- Instead of stitching on the sides to serve as overlays, the 2nd version of the Flex Fury now utilizes the Flywire technology. These exposed cables on the sides react to the loosening or tightening of the shoelaces, making the fit more customizable.
- The weight of this update is 221 grams (7.8 oz), which is lighter than the previous version’s, which is 238 grams (8.4 oz). This shoe’s lesser weight lets the runner perform and not feel that their footwear is dragging them down with a heavy form.
- The interior of this running shoe has a smooth fabric lining for a more comfortable wearing experience. It’s not irritating to the skin. The cushioned insole adds some more cushioning for the runner without sacrificing flexibility.
The Flex Fury 2 from Nike has a regular running shoe length. It was created to accommodate the runner who has medium-sized heel, mid-foot and forefoot areas. The semi-curved shape of the shoe lets the natural shape of the foot acclimate itself into it, offering a snug yet adequate fit.
The outsole unit features the Nike Flex technology. The surface of this section essentially has nodes that are meant to distribute pressure when landing the foot on the ground. The minimal design and grooves in between these nodes allow for natural flexibility for the foot.
Rubber can be found on the outsole unit, but it’s not as prominent as other outsole rubber units.

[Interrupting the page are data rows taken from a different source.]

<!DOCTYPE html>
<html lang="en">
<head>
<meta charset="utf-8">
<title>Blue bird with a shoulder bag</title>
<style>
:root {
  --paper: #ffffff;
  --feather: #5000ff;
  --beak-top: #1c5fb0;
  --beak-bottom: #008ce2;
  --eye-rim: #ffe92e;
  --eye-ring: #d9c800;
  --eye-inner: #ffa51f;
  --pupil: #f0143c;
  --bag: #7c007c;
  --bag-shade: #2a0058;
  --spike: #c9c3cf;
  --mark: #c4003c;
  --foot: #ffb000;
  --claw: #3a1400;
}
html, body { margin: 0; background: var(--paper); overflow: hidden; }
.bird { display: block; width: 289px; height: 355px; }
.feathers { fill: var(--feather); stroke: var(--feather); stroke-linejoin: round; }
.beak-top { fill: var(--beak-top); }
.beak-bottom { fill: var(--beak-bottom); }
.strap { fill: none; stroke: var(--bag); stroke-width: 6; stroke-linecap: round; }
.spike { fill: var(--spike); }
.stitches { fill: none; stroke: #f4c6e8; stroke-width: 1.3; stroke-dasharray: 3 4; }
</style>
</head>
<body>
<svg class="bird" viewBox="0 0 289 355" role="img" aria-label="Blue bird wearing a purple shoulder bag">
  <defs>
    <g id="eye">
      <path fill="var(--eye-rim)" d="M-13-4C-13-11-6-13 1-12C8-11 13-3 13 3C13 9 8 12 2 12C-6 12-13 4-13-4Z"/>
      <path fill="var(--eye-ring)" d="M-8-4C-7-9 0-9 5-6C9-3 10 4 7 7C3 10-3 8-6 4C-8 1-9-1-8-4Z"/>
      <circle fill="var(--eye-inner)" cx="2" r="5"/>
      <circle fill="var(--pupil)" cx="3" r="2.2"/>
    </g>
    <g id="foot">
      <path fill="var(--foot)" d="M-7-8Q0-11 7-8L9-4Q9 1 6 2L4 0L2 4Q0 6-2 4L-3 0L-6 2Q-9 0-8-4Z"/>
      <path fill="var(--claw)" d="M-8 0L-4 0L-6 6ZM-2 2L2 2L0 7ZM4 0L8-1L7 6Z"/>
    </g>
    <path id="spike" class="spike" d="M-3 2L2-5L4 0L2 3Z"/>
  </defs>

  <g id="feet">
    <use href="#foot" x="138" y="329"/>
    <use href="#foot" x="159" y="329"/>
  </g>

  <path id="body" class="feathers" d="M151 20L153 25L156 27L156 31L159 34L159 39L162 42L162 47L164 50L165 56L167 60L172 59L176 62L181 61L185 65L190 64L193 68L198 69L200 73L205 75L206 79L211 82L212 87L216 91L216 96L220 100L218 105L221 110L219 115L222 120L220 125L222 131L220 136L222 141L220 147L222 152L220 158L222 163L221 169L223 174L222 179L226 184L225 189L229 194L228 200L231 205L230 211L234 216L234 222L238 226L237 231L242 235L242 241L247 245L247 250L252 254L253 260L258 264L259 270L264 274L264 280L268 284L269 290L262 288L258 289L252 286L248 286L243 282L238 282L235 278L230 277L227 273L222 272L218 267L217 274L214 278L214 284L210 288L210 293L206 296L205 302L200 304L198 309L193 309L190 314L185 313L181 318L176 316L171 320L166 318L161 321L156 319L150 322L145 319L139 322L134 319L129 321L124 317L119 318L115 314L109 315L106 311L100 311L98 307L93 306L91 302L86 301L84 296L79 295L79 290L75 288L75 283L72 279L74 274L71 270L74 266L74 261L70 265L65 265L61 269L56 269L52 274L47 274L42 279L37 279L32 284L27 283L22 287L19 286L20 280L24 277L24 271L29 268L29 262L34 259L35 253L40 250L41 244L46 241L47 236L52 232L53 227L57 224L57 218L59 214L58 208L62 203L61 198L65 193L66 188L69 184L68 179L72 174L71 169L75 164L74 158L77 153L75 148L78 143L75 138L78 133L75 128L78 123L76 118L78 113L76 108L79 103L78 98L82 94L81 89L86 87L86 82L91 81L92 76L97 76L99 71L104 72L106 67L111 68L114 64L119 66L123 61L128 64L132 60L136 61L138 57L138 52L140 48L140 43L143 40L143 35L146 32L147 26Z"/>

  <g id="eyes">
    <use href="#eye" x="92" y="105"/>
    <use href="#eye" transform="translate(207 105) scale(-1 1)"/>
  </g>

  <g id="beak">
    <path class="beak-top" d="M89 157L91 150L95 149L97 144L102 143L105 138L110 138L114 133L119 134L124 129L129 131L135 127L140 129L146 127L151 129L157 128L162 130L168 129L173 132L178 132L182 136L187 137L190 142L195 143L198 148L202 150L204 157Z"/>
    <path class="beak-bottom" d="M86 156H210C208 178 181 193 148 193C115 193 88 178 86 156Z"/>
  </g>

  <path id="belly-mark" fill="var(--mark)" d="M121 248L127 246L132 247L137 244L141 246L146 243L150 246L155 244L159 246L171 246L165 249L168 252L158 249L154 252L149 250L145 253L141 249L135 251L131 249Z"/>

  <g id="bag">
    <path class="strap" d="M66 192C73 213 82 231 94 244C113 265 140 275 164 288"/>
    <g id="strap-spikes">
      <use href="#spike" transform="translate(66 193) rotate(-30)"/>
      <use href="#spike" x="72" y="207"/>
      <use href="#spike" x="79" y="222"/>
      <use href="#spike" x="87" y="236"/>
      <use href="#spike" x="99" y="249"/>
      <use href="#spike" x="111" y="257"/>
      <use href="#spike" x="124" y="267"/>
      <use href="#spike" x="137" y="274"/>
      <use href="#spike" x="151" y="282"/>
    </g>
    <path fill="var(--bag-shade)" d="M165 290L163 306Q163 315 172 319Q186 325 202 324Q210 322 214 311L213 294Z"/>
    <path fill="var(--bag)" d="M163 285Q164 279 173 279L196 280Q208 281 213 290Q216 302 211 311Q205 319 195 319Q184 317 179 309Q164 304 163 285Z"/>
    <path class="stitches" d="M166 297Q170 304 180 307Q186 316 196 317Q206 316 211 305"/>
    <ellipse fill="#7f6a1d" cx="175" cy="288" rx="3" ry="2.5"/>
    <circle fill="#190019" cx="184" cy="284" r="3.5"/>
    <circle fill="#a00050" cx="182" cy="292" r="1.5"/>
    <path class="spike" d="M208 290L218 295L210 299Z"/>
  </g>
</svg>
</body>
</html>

It can provide traction and protection from wear, but it’s not the premium rubber outsole that’s prevalent in most shoes.

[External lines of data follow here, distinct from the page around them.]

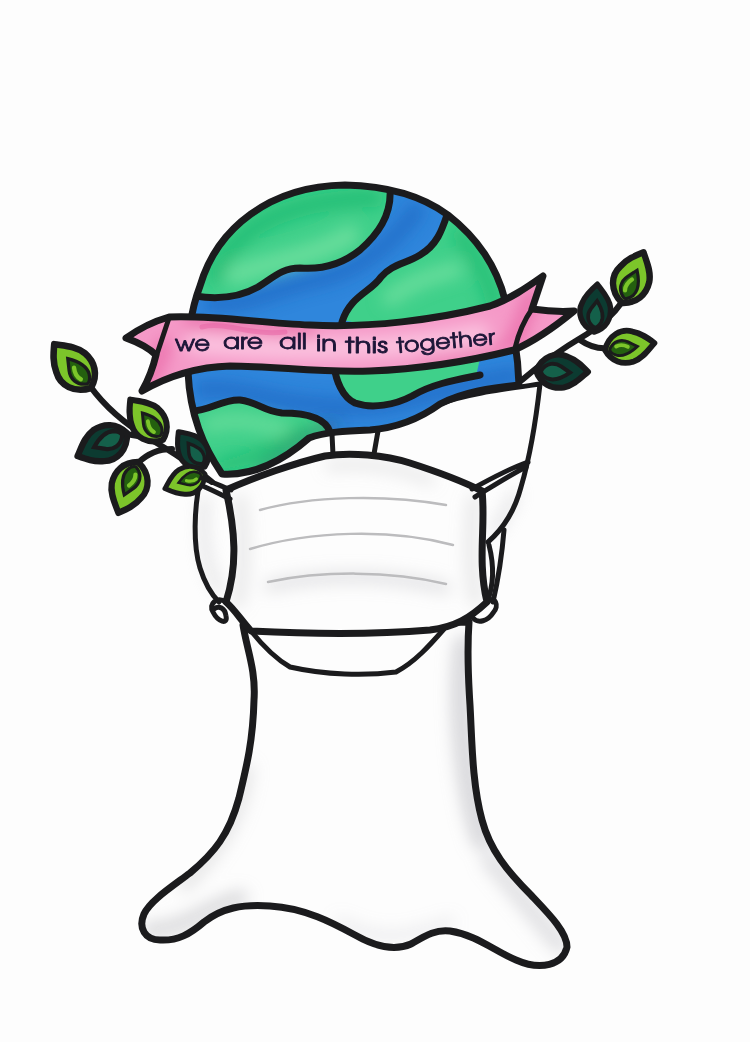
<!DOCTYPE html>
<html lang="en">
<head>
<meta charset="utf-8">
<title>We are all in this together</title>
<style>
:root {
  --paper: #fdfdfd;
  --ink: #1b1b1d;
  --sea: #2f86dc;
  --sea-deep: #1a62bd;
  --land: #3fd08a;
  --land-deep: #16b56c;
  --land-pale: #7be3a4;
  --ribbon: #f59ac8;
  --ribbon-deep: #e55c9f;
  --ribbon-pale: #fbc4e0;
  --lettering: #1d1638;
  --leaf: #7cc52a;
  --leaf-deep: #24600f;
  --leaf-dark: #0c3b31;
  --leaf-dark-inner: #14604a;
  --shade: #b9b9be;
}
html, body { margin: 0; height: 100%; overflow: hidden; background: var(--paper); }
svg { display: block; width: 750px; height: 1042px; }
.ink { fill: none; stroke: var(--ink); stroke-width: 7; stroke-linecap: round; stroke-linejoin: round; }
.thin { stroke-width: 5; }
.stem { stroke-width: 6; }
.white { fill: var(--paper); }
.soft { filter: url(#blur); }
.shade { fill: none; stroke: var(--shade); stroke-linecap: round; }
.pleat { fill: none; stroke: #bcbcbe; stroke-width: 2.5; stroke-linecap: round; }
.lettering {
  font: 21px "TeX Gyre Adventor", "Lato", sans-serif;
  fill: var(--lettering); stroke: var(--lettering); stroke-width: .8; stroke-linejoin: round;
}
</style>
</head>
<body>
<svg viewBox="0 0 750 1042" role="img" aria-label="A masked bust whose head is the Earth, wrapped in a pink ribbon with leafy twigs">
  <defs>
    <filter id="blur" x="-40%" y="-40%" width="180%" height="180%"><feGaussianBlur stdDeviation="8"/></filter>
    <path id="globe-shape" d="M222 474C203 446 190 415 188 372C187 345 189 315 200 286C217 228 270 186 345 185C392 186 425 198 448 215C480 240 497 268 505 300C514 328 518 355 519 385C490 388 463 392 440 404C418 420 395 428 370 430C345 431 325 432 309 438C285 459 255 476 222 474Z"/>
    <path id="bust-shape" d="M243 625C247 650 256 670 254 700C253 740 247 765 239 798C229 835 214 853 190 873C170 888 150 901 144 914C138 928 145 940 160 940C178 941 190 934 204 922C222 908 242 904 270 906C305 908 333 923 355 935C376 947 395 951 411 944C425 936 436 929 450 931C477 935 494 951 516 960C541 971 563 965 567 947C567 932 549 914 531 895C507 871 490 850 482 820C472 783 472 740 470 705C468 675 467 650 469 622Z"/>
    <path id="mask-shape" d="M226 490C255 477 295 463 325 456C350 452 385 455 410 463C435 471 460 480 482 491C486 525 477 560 487 602C470 618 455 627 430 630C370 635 310 634 251 631C241 620 235 610 226 602C238 565 235 530 226 490Z"/>
    <path id="ribbon-shape" d="M126 338C140 328 155 321 169 317C215 315 260 323 310 325C370 328 435 320 490 306C510 299 526 288 543 276L532 309C546 311 560 312 574 311C557 325 537 340 514 350C470 361 425 369 370 371C320 373 275 366 230 366C196 367 168 376 142 391C150 377 153 368 156 355C148 347 137 342 126 338Z"/>
    <clipPath id="globe-clip"><use href="#globe-shape"/></clipPath>
    <clipPath id="bust-clip"><use href="#bust-shape"/></clipPath>
    <clipPath id="mask-clip"><use href="#mask-shape"/></clipPath>
    <clipPath id="ribbon-clip"><use href="#ribbon-shape"/></clipPath>
    <path id="leaf-outline" d="M0 0C-15 -6 -20 -20 -15 -31C-12 -40 -6 -46 0 -52C6 -45 14 -38 16 -28C18 -16 13 -5 0 0Z"/>
    <path id="leaf-heart" d="M0 -5C-9 -10 -9 -19 -5 -25L1 -34C6 -27 10 -18 7 -11C5 -7 3 -5 0 -5Z"/>
    <g id="leaf-light">
      <use href="#leaf-outline" fill="var(--leaf)" stroke="var(--ink)" stroke-width="6" stroke-linejoin="round"/>
      <use href="#leaf-heart" fill="var(--leaf-deep)" stroke="var(--ink)" stroke-width="3"/>
      <path d="M-2 -12C-4 -17 -2 -21 0 -24" fill="none" stroke="var(--leaf)" stroke-width="4" stroke-linecap="round"/>
    </g>
    <g id="leaf-shadow">
      <use href="#leaf-outline" fill="var(--leaf-dark)" stroke="var(--ink)" stroke-width="6" stroke-linejoin="round"/>
      <use href="#leaf-heart" fill="var(--leaf-dark-inner)" stroke="var(--ink)" stroke-width="4"/>
    </g>
  </defs>

  <rect width="750" height="1042" fill="var(--paper)"/>

  <g id="bust">
    <use href="#bust-shape" class="white"/>
    <g clip-path="url(#bust-clip)">
      <g class="shade soft">
        <path d="M464 645C457 700 464 790 482 840" stroke-width="20" opacity=".55"/>
        <path d="M490 860L560 945" stroke-width="18" opacity=".4"/>
        <path d="M150 930C185 930 205 908 240 898" stroke-width="16" opacity=".5"/>
        <path d="M247 770C240 820 215 855 185 885" stroke-width="14" opacity=".35"/>
        <path d="M340 922C385 945 410 935 450 922" stroke-width="10" opacity=".25"/>
      </g>
    </g>
    <use href="#bust-shape" class="ink"/>
  </g>

  <g id="head">
    <path class="white" d="M200 478C194 510 193 545 200 568C207 588 215 600 228 606L490 604C496 575 500 555 504 534C521 510 528 470 533 435L540 384L440 404L309 438L222 474Z"/>
    <path class="shade soft" d="M205 500C201 540 207 570 220 590M515 495L496 530" stroke-width="9" opacity=".4"/>
    <path class="ink thin" d="M200 480C194 510 193 545 200 568C205 584 211 594 219 602"/>
    <path class="ink thin" d="M440 404C465 394 505 389 540 384C536 420 529 460 521 487C515 510 504 528 488 542"/>
    <path class="ink thin" d="M504 530C502 555 498 580 493 602"/>
    <path class="ink thin" d="M332 434L333 455M378 431L374 454" stroke-width="4"/>
  </g>

  <g id="globe">
    <use href="#globe-shape" fill="var(--sea)"/>
    <g clip-path="url(#globe-clip)">
      <g class="soft" fill="none" stroke="var(--sea-deep)" stroke-width="16" opacity=".6">
        <path d="M205 303C245 310 280 285 325 278C370 265 400 235 420 205"/>
        <path d="M195 390C240 385 280 405 325 405C390 415 420 390 520 375"/>
      </g>
      <g id="land">
        <path id="north-west" fill="var(--land)" d="M180 296C215 300 240 296 258 287C274 277 282 268 300 268C325 270 345 262 360 250C377 235 392 216 390 180H180Z"/>
        <path id="east" fill="var(--land)" d="M447 212C442 230 437 245 420 255C405 264 392 264 381 277C371 292 350 296 342 320L420 335L530 310V212Z"/>
        <path id="south-west" fill="var(--land)" d="M180 411C205 413 222 399 240 400C258 402 263 411 282 413C305 413 325 417 330 434L300 482H180Z"/>
        <path id="south" fill="var(--land)" d="M334 362C336 380 342 397 355 403C372 409 395 405 412 396C432 384 455 380 476 376L482 350Z"/>
      </g>
      <g class="soft" fill="none" stroke-linecap="round">
        <path d="M215 275C235 225 290 200 375 198" stroke="var(--land-deep)" stroke-width="18" opacity=".65"/>
        <path d="M235 275C270 262 320 255 350 235" stroke="var(--land-pale)" stroke-width="20" opacity=".7"/>
        <path d="M460 235C475 255 490 280 495 305" stroke="var(--land-deep)" stroke-width="16" opacity=".6"/>
        <path d="M390 298C415 280 435 275 455 270" stroke="var(--land-pale)" stroke-width="16" opacity=".7"/>
        <path d="M210 425C235 415 265 425 285 430" stroke="var(--land-pale)" stroke-width="16" opacity=".6"/>
        <path d="M222 465C255 460 275 445 300 432" stroke="var(--land-deep)" stroke-width="12" opacity=".7"/>
        <path d="M260 470C285 455 305 430 335 426" stroke="#24485a" stroke-width="6" opacity=".7"/>
      </g>
      <g class="ink" stroke-width="6">
        <path d="M195 296C220 300 242 296 258 287C274 277 282 268 300 268C325 270 345 262 360 250C377 235 392 216 390 188"/>
        <path d="M447 215C442 230 437 245 420 255C405 264 392 264 381 277C371 292 350 296 342 322"/>
        <path d="M190 411C208 412 222 399 240 400C258 402 263 411 282 413C305 413 325 417 330 432"/>
        <path d="M334 366C336 380 342 397 355 403C372 409 395 405 412 396C432 384 455 380 480 375"/>
      </g>
    </g>
    <use href="#globe-shape" class="ink"/>
  </g>

  <g id="left-twig">
    <path class="ink stem" d="M90 386C105 407 125 424 150 439C172 452 190 463 212 482M126 434L150 438M138 463C147 454 158 449 172 449"/>
    <use href="#leaf-light" transform="translate(91 388) rotate(-40) scale(1.1)"/>
    <use href="#leaf-light" transform="translate(163 440) rotate(-39)"/>
    <use href="#leaf-shadow" transform="translate(127 433) rotate(-115) scale(1.05)"/>
    <use href="#leaf-light" transform="translate(138 462) rotate(-159) scale(1.05)"/>
    <use href="#leaf-shadow" transform="translate(205 467) rotate(-37) scale(.85)"/>
    <use href="#leaf-light" transform="translate(205 474) rotate(-110) scale(.82)"/>
  </g>

  <g id="right-twig">
    <path class="ink stem" d="M522 380C545 360 565 347 587 334C602 325 613 315 622 302M580 340C590 347 598 349 608 348"/>
    <use href="#leaf-shadow" transform="translate(594 332) rotate(4) scale(.92)"/>
    <use href="#leaf-light" transform="translate(622 303) rotate(23) scale(1.06)"/>
    <use href="#leaf-light" transform="translate(605 350) rotate(82) scale(.96)"/>
    <use href="#leaf-shadow" transform="translate(536 371) rotate(91)"/>
  </g>

  <g id="ribbon">
    <use href="#ribbon-shape" fill="var(--ribbon)"/>
    <g clip-path="url(#ribbon-clip)" fill="none" stroke-linecap="round">
      <g class="soft">
        <path d="M195 343C290 352 390 352 480 334" stroke="var(--ribbon-pale)" stroke-width="20"/>
        <path d="M190 323C230 321 270 330 310 331" stroke="var(--ribbon-deep)" stroke-width="12" opacity=".8"/>
        <path d="M148 385L165 345M515 340L532 296" stroke="var(--ribbon-deep)" stroke-width="14" opacity=".7"/>
        <path d="M420 364C460 360 490 352 515 343" stroke="var(--ribbon-deep)" stroke-width="9" opacity=".6"/>
      </g>
      <path d="M202 327C225 321 250 336 285 332" stroke="var(--ribbon-deep)" stroke-width="5" opacity=".45"/>
    </g>
    <use href="#ribbon-shape" class="ink"/>
    <path class="ink thin" d="M169 318C165 330 161 342 157 354M532 309C525 319 519 331 515 348"/>
    <g class="lettering">
      <text x="175" y="351" textLength="35" lengthAdjust="spacingAndGlyphs">we</text>
      <text x="223" y="349" textLength="40" lengthAdjust="spacingAndGlyphs">are</text>
      <text x="279" y="349" textLength="28" lengthAdjust="spacingAndGlyphs">all</text>
      <text x="316" y="351" textLength="21" lengthAdjust="spacingAndGlyphs">in</text>
      <text x="345" y="353" textLength="43" lengthAdjust="spacingAndGlyphs">this</text>
      <text x="397" y="353" textLength="99" lengthAdjust="spacingAndGlyphs" transform="rotate(-5 397 353)">together</text>
    </g>
  </g>

  <g id="mask">
    <path class="white" d="M251 631C263 646 276 659 290 667C325 675 365 676 396 672C415 662 430 645 444 629Z"/>
    <path class="ink thin" d="M251 631C263 646 276 659 290 667C325 675 365 676 396 672C415 662 430 645 444 629" stroke-width="6"/>
    <use href="#mask-shape" class="white"/>
    <g clip-path="url(#mask-clip)">
      <g class="shade soft">
        <path d="M240 500C245 540 244 575 238 602M474 500C470 540 470 570 476 600" stroke-width="12" opacity=".35"/>
        <path d="M270 586C320 574 390 574 445 588" stroke-width="12" opacity=".4"/>
        <path d="M330 466C360 462 395 466 430 480" stroke-width="10" opacity=".35"/>
      </g>
      <path class="pleat" d="M260 510C310 496 385 494 446 505M250 549C310 531 390 528 453 545M268 582C320 571 390 570 446 584"/>
    </g>
    <use href="#mask-shape" class="ink"/>
    <g id="ear-loops" class="ink thin">
      <path d="M202 478C212 482 221 486 231 490M205 487C214 491 222 495 230 499"/>
      <path d="M472 489C490 479 508 469 528 462M475 497C493 486 510 475 526 467"/>
      <path d="M226 602C217 596 208 604 213 612C218 622 228 625 226 616C225 608 219 605 214 609"/>
      <path d="M487 602C495 595 500 606 493 613C488 621 478 624 473 618M489 545C494 565 494 585 487 602"/>
    </g>
  </g>
</svg>
</body>
</html>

A Dual-density mid-sole delivers responsible cushioning and smoother transitions through the gait cycle. It’s a durable material that carries the foot well, while maintaining the level of flexibility that’s expected of the Flex Fury 2.
A cushioned insole adds a bit more underfoot comfort. It’s a helpful addition that makes the platform more agreeable and reactive to the cushioning needs of the runner.
The upper fabric featured in the Flex Fury 2 is certainly sturdier than the previous version’s. It’s soft, responsive to the movements of the foot, and breathable enough. It’s a comfortable material that’s made of high quality mesh and textiles.
The Flywire cables are made of high quality materials, so they’re not off to be easily damaged even when they’re exposed to the sides of the shoe. The cables themselves help in the tightening and loosening of the upper unit because they respond to the adjustments made to the shoelaces.